Input records section start
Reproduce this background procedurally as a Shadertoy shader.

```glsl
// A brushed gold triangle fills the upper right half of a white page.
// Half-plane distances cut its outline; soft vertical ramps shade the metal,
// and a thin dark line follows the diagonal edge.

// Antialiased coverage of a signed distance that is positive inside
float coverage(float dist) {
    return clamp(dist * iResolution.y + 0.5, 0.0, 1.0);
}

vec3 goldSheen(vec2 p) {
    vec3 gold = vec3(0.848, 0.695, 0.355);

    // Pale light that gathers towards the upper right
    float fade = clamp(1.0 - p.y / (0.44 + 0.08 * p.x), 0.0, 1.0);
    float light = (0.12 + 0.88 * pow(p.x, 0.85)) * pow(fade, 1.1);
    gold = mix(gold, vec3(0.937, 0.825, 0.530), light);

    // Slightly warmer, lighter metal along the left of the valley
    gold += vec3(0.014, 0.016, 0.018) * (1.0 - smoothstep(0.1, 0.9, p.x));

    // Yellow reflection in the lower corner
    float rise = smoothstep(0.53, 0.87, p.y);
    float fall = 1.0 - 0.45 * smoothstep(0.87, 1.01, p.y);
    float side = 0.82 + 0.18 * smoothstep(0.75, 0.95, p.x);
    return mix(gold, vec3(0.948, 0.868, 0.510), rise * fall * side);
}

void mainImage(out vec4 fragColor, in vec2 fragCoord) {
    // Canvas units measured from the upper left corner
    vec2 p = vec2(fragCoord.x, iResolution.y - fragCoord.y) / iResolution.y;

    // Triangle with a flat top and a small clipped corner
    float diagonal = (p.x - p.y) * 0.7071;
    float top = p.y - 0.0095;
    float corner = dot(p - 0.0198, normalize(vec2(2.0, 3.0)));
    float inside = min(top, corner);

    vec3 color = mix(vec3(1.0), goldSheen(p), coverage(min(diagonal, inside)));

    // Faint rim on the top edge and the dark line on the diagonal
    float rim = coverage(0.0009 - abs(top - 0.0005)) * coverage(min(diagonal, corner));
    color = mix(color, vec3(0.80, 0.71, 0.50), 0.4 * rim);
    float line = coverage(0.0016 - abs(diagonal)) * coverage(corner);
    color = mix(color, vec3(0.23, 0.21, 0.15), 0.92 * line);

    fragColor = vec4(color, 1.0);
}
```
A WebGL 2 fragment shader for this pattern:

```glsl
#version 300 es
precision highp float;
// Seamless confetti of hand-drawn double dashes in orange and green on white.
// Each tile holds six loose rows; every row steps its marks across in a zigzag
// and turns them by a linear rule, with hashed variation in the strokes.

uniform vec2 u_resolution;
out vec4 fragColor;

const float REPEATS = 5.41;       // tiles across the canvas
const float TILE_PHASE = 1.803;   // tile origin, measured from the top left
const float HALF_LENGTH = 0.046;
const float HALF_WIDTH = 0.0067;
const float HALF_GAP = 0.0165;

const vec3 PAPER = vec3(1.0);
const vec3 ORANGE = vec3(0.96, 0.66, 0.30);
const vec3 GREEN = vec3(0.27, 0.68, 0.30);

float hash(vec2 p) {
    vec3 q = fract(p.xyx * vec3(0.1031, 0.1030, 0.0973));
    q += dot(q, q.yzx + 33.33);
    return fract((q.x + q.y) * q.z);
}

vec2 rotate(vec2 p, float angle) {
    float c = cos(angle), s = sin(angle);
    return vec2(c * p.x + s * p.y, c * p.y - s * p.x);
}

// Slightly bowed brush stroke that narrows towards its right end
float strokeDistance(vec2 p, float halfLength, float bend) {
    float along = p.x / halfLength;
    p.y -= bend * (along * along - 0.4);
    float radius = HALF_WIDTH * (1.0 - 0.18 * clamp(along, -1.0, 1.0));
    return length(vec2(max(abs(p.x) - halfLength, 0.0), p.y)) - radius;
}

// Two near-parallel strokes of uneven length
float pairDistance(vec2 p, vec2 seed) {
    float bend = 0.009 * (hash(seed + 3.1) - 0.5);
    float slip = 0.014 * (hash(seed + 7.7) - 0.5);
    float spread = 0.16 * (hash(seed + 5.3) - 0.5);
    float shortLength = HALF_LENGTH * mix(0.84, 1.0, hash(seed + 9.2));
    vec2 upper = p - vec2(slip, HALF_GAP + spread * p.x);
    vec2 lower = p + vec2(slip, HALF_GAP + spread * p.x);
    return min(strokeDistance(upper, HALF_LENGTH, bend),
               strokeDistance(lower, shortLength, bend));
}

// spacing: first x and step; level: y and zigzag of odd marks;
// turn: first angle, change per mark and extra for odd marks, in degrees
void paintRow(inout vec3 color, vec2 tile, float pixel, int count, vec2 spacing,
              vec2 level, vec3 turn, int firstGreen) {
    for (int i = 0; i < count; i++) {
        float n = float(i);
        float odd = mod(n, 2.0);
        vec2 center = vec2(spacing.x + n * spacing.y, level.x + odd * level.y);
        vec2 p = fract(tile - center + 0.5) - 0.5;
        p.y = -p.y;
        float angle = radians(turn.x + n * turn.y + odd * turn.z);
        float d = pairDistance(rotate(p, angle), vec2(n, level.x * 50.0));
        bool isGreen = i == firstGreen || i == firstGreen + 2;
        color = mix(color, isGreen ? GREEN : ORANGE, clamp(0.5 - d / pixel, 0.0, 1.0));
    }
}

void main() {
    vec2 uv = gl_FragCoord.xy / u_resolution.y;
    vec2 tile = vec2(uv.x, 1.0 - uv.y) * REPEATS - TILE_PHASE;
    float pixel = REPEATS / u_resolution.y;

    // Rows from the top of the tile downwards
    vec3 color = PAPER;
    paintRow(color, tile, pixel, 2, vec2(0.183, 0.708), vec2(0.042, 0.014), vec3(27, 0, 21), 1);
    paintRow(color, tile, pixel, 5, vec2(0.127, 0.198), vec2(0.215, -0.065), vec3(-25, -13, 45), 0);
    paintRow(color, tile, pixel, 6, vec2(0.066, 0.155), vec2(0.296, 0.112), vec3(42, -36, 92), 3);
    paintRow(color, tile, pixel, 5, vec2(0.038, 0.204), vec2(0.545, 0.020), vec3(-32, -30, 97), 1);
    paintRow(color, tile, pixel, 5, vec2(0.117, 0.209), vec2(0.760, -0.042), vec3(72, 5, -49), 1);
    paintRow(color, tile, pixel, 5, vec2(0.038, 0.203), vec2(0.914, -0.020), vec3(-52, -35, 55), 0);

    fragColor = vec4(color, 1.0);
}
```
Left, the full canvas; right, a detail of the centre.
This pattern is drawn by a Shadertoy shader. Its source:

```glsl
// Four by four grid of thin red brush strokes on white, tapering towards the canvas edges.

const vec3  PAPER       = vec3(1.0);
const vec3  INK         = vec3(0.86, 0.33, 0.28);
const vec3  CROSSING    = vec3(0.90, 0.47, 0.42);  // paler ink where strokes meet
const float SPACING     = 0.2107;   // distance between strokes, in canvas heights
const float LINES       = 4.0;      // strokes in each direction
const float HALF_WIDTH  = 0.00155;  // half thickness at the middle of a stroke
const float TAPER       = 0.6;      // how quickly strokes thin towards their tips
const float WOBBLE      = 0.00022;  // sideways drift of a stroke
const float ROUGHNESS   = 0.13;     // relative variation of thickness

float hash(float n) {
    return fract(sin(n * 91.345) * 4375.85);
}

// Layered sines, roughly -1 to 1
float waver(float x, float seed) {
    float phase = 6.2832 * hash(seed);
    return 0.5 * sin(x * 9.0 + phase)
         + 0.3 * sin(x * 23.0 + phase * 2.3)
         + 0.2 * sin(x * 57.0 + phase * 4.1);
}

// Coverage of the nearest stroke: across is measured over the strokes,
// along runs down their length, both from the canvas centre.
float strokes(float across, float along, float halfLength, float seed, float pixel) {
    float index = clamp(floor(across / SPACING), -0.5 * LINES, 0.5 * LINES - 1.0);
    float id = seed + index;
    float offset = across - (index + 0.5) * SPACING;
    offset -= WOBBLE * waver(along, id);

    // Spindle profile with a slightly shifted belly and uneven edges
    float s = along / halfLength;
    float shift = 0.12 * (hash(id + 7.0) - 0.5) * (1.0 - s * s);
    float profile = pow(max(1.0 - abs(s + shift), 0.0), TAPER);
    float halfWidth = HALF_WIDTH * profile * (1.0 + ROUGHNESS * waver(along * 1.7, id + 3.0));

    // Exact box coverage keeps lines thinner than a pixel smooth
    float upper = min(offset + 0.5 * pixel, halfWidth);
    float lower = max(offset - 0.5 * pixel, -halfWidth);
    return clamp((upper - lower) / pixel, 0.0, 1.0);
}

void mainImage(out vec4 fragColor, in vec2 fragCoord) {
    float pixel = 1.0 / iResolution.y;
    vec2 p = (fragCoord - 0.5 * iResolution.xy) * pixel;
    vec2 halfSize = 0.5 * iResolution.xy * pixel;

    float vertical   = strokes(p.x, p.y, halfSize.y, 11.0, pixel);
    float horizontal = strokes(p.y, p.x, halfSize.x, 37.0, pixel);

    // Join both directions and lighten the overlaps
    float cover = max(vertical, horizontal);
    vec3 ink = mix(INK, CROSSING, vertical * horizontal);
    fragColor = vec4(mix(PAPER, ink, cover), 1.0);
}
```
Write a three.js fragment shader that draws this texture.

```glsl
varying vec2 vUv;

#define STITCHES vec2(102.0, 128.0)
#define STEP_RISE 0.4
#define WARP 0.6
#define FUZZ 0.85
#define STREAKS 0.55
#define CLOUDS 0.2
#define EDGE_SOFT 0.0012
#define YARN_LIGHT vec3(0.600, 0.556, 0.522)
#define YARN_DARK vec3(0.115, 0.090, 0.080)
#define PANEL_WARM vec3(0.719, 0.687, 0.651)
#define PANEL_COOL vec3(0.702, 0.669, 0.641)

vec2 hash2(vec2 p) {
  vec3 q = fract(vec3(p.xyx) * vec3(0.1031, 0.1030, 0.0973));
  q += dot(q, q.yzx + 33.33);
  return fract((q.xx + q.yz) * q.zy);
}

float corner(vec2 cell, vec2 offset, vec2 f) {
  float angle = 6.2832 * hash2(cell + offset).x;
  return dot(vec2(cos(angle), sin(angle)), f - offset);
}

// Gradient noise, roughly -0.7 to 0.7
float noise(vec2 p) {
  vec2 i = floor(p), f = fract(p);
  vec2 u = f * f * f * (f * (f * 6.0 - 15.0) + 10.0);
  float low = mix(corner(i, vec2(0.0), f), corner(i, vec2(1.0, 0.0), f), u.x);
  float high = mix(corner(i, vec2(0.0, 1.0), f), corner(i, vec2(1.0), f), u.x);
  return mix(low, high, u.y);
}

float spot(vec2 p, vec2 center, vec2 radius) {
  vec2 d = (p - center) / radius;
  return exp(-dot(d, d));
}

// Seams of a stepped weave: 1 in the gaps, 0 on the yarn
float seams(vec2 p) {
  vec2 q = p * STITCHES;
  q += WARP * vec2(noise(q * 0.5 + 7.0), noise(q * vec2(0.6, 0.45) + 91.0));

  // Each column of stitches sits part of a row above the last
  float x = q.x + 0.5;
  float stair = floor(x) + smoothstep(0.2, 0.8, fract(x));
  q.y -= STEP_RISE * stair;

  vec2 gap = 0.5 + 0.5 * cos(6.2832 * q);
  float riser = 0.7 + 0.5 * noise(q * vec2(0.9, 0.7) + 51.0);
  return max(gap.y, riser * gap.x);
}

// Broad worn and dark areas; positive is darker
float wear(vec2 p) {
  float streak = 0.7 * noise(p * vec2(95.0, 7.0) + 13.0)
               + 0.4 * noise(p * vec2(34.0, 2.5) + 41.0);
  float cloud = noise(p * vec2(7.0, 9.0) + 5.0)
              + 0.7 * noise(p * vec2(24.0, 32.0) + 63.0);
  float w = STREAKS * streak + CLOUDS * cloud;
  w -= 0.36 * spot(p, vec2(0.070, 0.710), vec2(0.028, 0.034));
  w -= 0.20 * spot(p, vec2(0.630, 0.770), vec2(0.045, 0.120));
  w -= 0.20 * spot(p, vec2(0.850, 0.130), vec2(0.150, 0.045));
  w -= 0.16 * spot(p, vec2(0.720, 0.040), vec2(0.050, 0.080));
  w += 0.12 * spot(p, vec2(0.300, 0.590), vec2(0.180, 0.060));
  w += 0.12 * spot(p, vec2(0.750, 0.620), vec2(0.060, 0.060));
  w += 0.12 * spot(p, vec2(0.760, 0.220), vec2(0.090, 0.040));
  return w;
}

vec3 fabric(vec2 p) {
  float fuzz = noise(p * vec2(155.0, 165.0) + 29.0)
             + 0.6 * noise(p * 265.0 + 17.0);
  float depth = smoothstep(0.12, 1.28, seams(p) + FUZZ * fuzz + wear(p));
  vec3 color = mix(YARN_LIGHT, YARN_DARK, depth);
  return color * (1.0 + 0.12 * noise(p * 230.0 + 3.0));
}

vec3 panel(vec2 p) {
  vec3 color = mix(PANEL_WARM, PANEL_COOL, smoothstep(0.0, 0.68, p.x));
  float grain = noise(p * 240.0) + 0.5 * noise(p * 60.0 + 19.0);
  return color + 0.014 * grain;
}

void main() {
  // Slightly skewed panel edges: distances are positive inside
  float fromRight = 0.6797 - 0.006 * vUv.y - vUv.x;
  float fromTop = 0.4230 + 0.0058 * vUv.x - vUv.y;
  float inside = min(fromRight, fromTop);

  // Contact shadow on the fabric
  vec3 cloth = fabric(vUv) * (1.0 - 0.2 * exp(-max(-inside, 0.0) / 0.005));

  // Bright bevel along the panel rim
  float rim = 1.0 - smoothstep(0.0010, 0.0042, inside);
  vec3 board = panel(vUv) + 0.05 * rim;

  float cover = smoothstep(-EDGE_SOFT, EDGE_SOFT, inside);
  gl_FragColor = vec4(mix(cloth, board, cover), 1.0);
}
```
Input records section end
Your assignment: Your answer should be the lines of the material above that include "seed".

Answer space:
float pairDistance(vec2 p, vec2 seed) {
    float bend = 0.009 * (hash(seed + 3.1) - 0.5);
    float slip = 0.014 * (hash(seed + 7.7) - 0.5);
    float spread = 0.16 * (hash(seed + 5.3) - 0.5);
    float shortLength = HALF_LENGTH * mix(0.84, 1.0, hash(seed + 9.2));
float waver(float x, float seed) {
    float phase = 6.2832 * hash(seed);
float strokes(float across, float along, float halfLength, float seed, float pixel) {
    float id = seed + index;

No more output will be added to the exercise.